### Required work
Look through the material below for "seed". Copy every line that contains it.

### Data supplied
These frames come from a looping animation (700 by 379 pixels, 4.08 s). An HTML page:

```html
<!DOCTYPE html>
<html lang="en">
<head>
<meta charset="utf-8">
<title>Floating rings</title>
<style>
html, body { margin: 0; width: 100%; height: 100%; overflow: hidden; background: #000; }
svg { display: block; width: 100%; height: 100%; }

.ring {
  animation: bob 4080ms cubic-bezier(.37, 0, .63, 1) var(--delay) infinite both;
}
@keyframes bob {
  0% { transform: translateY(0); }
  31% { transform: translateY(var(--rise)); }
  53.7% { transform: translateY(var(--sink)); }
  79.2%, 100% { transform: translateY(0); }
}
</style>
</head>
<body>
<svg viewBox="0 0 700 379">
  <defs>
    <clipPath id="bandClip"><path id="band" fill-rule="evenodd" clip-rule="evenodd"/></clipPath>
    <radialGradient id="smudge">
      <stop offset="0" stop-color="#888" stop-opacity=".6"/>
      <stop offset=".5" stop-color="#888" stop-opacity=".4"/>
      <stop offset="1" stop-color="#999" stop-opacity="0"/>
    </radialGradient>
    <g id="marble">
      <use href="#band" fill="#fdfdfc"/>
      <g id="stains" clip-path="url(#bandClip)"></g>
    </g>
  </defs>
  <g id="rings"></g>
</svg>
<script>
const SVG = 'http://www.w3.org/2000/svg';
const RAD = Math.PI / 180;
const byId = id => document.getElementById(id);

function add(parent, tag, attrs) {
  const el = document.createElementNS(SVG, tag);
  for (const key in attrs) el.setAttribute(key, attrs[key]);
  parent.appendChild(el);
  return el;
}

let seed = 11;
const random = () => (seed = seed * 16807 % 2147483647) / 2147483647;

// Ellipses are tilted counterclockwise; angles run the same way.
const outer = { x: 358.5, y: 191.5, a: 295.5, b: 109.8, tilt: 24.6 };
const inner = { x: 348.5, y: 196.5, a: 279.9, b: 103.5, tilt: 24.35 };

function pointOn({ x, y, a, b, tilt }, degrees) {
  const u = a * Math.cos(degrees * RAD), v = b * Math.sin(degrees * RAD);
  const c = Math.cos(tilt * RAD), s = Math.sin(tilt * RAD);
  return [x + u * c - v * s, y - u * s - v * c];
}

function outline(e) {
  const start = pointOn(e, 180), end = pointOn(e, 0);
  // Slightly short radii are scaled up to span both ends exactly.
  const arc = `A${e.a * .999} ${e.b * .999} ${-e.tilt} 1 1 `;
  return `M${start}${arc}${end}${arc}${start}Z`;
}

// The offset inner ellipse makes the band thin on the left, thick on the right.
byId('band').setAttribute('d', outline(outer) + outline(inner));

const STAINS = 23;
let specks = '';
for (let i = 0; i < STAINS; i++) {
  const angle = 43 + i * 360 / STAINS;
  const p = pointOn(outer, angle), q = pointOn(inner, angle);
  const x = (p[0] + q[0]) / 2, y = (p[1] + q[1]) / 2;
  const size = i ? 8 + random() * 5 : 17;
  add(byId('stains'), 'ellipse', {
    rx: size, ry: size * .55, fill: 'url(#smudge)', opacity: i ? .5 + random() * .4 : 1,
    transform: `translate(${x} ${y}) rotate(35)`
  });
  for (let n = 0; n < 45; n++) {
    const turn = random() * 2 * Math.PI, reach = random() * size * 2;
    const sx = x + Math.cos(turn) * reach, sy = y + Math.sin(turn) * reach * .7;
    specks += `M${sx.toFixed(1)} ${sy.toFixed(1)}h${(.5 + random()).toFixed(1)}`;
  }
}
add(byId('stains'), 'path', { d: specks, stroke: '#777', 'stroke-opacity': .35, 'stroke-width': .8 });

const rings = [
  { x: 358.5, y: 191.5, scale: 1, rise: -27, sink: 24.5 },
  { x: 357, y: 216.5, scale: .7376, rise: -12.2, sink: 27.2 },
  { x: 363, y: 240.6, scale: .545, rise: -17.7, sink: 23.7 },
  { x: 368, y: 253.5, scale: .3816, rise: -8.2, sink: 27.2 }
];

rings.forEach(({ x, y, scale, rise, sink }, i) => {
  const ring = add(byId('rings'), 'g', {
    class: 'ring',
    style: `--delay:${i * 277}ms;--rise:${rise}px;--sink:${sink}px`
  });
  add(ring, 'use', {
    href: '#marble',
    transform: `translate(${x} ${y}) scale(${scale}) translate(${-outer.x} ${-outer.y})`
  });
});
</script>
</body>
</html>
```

### Written response
let seed = 11;
const random = () => (seed = seed * 16807 % 2147483647) / 2147483647;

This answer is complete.